“People were wanting to know more about us, and we needed to be more proactive to build bridges of understanding,” he remembers. The reactions weren’t always positive: While Nashville was relatively welcoming, nearby Murfreesboro became a hotbed for controversy, with mosques getting defaced and protesters opposing their presence in Tennessee.
While the Islamic Center of Nashville was engaging more with the outside world, especially on issues of poverty and homelessness, Islam himself was grappling with his own choice to engage in public life. The singer immediately denounced the attacks, saying that “no right-thinking follower of Islam could possibly condone such an action.” He reportedly picked up a guitar for the first time after two decades, when his son brought one home for him a few months after the Sept. 11 attacks. And in 2006, he released his first new album, later telling Rolling Stone the decision was partly to show a positive image of a Muslim man to the world.
While Islam maintained a respectful distance from the center as it grew, the singer and the organization he helped build were united through serendipity years later.

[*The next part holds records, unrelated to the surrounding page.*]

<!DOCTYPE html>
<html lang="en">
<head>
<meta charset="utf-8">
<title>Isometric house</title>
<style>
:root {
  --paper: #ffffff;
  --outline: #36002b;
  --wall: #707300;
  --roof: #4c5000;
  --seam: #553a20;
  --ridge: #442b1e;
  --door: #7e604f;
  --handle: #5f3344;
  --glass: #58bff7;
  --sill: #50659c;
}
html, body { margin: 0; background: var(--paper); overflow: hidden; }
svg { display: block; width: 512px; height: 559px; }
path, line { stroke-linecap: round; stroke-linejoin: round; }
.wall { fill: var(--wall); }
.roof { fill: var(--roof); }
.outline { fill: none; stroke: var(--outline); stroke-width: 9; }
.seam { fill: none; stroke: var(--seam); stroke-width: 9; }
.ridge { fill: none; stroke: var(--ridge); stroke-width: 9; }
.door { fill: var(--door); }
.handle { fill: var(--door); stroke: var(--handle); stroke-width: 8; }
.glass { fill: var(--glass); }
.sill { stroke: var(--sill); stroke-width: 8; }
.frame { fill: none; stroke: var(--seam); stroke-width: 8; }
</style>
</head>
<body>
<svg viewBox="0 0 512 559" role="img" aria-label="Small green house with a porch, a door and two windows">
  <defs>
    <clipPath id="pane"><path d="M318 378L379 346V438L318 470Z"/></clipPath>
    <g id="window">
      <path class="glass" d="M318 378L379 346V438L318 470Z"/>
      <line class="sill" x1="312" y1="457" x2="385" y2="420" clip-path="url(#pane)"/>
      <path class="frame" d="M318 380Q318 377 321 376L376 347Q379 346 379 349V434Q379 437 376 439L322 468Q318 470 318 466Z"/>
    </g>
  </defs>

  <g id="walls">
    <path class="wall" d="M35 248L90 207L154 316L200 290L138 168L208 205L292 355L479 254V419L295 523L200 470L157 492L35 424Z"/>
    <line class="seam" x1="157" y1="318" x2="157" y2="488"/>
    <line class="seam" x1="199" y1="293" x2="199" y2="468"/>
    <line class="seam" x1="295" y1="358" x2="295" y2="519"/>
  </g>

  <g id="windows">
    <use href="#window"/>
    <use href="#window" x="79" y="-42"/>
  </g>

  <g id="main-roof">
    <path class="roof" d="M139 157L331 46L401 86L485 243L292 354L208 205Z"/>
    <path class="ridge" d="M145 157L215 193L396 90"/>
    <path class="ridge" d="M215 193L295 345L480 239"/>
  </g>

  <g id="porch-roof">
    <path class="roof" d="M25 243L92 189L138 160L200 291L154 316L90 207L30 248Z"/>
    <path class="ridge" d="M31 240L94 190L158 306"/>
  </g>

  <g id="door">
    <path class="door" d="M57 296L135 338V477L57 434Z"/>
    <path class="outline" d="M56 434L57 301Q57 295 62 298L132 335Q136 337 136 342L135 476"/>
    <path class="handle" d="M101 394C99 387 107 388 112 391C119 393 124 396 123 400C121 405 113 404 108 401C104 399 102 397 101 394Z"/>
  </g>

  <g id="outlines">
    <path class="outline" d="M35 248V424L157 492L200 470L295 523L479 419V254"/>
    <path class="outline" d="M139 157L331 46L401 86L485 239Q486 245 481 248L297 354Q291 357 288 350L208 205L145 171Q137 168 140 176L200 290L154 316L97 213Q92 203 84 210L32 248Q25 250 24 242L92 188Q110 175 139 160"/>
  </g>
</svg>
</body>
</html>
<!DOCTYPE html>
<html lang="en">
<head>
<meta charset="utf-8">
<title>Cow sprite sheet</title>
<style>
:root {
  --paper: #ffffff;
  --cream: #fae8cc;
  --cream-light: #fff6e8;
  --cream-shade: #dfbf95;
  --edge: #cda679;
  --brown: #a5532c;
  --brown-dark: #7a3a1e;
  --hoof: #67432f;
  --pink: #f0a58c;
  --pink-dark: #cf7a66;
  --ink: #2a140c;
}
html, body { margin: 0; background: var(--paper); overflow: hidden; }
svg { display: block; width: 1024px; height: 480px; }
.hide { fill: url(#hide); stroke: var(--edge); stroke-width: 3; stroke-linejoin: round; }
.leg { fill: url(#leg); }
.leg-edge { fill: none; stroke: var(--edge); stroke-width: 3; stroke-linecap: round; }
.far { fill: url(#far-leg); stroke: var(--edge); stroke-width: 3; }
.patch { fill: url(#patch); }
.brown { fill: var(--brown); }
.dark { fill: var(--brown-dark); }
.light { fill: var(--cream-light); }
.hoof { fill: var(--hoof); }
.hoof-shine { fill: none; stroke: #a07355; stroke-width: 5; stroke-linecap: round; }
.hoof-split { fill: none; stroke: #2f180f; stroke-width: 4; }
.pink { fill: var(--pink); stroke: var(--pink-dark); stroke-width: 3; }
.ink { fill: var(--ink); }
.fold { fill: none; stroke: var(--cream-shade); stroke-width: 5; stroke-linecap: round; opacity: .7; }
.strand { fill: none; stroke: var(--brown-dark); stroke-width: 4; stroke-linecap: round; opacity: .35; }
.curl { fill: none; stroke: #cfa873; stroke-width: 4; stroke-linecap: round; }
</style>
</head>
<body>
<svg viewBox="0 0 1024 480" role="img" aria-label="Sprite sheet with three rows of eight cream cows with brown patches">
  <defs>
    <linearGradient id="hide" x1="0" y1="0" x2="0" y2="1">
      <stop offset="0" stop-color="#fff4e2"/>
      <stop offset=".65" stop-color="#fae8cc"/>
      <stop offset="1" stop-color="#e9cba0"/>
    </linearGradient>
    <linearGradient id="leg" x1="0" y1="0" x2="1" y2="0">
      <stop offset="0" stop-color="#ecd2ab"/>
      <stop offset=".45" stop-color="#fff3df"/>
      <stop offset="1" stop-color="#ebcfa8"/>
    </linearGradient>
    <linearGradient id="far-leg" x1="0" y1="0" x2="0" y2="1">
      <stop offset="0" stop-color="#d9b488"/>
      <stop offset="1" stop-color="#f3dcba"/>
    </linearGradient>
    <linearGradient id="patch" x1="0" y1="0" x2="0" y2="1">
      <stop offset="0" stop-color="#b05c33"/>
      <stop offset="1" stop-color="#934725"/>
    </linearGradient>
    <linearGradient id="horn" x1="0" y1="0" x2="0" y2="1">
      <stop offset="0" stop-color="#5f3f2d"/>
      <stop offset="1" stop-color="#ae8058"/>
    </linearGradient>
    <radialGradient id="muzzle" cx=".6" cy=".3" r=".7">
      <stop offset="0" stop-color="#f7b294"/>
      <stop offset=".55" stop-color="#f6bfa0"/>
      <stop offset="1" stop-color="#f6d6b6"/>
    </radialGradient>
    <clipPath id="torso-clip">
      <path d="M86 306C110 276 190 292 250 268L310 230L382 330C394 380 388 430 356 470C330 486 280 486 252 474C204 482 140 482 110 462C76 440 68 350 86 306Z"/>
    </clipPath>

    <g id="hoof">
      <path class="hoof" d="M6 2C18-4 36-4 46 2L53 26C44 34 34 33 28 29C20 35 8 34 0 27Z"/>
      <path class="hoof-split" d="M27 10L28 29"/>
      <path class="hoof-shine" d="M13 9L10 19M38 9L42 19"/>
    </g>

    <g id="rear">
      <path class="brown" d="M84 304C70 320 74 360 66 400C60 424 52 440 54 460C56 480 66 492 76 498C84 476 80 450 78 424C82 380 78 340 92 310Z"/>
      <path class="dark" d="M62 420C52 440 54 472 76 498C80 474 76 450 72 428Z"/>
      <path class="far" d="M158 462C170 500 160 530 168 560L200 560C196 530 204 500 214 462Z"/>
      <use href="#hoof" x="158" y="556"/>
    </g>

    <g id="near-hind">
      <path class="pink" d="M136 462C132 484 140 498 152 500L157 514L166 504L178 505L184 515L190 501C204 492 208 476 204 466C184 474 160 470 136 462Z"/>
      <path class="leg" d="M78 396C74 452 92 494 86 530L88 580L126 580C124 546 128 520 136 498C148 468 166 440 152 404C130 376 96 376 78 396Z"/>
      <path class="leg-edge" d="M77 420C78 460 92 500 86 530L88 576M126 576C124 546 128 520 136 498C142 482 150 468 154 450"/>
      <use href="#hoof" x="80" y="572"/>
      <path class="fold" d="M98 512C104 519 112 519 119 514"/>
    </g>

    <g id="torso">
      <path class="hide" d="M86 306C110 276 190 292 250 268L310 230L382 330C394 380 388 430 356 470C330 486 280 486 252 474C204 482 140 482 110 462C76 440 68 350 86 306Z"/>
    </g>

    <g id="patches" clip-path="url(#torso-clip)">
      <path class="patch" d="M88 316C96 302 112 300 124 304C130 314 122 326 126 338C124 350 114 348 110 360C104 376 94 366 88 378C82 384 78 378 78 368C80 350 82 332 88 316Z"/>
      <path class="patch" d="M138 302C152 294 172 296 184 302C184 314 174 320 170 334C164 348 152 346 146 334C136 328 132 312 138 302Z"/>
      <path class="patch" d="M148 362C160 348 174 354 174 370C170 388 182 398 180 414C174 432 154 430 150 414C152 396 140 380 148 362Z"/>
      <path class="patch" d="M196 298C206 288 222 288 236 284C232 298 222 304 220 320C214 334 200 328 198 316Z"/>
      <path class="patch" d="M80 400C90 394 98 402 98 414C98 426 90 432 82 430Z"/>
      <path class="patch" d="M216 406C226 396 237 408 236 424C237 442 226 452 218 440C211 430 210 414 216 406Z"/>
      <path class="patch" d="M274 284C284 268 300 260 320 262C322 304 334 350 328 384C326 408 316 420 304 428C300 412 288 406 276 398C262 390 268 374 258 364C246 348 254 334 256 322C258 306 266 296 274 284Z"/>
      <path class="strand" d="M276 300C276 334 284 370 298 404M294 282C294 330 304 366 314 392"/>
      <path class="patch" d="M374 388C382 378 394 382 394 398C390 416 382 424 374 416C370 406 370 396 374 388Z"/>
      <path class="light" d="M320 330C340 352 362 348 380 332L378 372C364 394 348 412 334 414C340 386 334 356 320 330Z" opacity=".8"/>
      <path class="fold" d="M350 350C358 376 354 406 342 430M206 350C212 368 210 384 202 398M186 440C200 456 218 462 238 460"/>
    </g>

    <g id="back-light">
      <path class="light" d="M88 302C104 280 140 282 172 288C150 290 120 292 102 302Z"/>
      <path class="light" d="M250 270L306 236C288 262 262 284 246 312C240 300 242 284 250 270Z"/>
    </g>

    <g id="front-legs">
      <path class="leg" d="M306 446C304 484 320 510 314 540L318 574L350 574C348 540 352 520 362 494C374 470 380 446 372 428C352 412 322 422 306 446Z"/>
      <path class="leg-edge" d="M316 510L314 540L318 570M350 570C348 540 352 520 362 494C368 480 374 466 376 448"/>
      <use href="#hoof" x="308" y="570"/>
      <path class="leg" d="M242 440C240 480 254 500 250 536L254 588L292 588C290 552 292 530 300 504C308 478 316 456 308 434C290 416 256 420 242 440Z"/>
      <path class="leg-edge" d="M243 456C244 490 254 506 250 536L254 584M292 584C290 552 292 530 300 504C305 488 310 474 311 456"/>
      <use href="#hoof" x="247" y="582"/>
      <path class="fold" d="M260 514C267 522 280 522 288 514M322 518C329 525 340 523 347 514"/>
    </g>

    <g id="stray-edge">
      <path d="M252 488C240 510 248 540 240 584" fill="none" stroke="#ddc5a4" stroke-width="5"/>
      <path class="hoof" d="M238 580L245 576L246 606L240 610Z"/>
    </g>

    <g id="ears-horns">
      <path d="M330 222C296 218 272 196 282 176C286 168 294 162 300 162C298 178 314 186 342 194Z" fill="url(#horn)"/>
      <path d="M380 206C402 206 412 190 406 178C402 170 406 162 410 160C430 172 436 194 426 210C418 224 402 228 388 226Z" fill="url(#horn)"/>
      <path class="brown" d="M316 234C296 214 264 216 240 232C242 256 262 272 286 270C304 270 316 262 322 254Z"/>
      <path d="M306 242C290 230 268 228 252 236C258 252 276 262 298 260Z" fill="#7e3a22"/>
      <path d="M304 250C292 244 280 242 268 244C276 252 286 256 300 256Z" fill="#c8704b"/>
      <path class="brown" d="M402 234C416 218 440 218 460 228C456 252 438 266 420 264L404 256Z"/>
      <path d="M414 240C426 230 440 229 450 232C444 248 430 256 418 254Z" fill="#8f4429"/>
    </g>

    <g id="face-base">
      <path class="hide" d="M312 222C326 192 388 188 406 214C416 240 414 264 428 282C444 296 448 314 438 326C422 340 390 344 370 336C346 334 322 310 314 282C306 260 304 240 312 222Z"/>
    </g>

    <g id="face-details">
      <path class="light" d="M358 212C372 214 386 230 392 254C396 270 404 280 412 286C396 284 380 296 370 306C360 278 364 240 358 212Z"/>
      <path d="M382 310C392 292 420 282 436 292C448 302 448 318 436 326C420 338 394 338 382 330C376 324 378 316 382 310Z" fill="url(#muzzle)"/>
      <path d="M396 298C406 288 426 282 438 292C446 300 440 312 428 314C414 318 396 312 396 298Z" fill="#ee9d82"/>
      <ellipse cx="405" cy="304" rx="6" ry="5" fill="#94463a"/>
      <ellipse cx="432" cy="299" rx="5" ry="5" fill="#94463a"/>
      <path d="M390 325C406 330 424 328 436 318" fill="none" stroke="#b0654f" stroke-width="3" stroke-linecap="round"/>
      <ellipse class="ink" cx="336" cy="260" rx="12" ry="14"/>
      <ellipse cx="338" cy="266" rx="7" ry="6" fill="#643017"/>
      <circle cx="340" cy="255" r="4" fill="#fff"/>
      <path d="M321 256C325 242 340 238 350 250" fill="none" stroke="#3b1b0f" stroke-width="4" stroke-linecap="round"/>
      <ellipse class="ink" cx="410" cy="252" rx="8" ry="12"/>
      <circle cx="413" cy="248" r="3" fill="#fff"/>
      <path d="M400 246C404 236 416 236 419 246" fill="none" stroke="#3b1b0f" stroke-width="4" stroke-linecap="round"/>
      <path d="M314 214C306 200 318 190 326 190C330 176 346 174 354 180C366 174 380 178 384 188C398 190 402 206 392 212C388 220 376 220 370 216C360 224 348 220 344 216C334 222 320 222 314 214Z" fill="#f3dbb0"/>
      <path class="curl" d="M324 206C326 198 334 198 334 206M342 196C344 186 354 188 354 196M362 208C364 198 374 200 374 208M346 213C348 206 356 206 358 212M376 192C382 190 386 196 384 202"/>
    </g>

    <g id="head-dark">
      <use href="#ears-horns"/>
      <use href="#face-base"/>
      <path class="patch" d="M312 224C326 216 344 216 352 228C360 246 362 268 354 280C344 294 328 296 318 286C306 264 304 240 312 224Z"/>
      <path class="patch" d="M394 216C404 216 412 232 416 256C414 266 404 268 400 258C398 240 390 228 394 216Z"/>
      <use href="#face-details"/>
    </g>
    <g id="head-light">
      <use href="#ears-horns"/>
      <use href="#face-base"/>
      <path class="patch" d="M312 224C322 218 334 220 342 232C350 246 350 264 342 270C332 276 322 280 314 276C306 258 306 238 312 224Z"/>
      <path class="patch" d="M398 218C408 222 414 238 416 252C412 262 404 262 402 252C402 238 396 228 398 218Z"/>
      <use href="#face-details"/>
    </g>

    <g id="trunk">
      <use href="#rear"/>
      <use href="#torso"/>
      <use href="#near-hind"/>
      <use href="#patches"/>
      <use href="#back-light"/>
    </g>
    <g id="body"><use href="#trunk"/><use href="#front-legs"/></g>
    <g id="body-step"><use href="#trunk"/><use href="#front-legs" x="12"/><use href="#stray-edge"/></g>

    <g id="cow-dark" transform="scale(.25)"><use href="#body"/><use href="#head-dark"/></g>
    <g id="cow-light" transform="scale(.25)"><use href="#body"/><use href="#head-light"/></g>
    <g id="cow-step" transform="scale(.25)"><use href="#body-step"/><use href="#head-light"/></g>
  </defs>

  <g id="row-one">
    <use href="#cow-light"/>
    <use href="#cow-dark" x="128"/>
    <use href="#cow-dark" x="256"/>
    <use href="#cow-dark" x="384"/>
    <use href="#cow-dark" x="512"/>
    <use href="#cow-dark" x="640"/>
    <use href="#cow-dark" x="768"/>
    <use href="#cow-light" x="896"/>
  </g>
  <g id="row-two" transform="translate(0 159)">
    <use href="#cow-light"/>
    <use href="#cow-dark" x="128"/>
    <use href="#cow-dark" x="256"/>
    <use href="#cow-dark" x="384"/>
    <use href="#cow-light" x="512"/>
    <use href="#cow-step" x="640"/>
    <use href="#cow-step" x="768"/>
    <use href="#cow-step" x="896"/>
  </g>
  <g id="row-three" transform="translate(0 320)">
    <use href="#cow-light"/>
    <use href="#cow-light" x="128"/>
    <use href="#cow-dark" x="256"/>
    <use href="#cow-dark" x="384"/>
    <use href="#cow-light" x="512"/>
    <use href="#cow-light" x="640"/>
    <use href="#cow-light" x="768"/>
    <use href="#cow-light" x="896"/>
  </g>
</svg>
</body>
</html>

Fakhruddin saw Islam at Muhammad Ali’s funeral in June of 2016 and invited him to visit to see the fruits of his help. And in September of that same year, that opportunity arose when Islam was slated to play at the Ryman Auditorium. Before the show, Islam stopped by, providing a statement to the Tennessean, saying he had found there “a great openness to share [the] message of unity, love and peace which I had discovered.”
In many ways, it was a culmination of a journey that had begun four decades earlier. “It’s nice to have that backbone that Cat Stevens was part of, and it all makes sense,” Fakhruddin says. “What he sings about is what our faith teaches anyway.”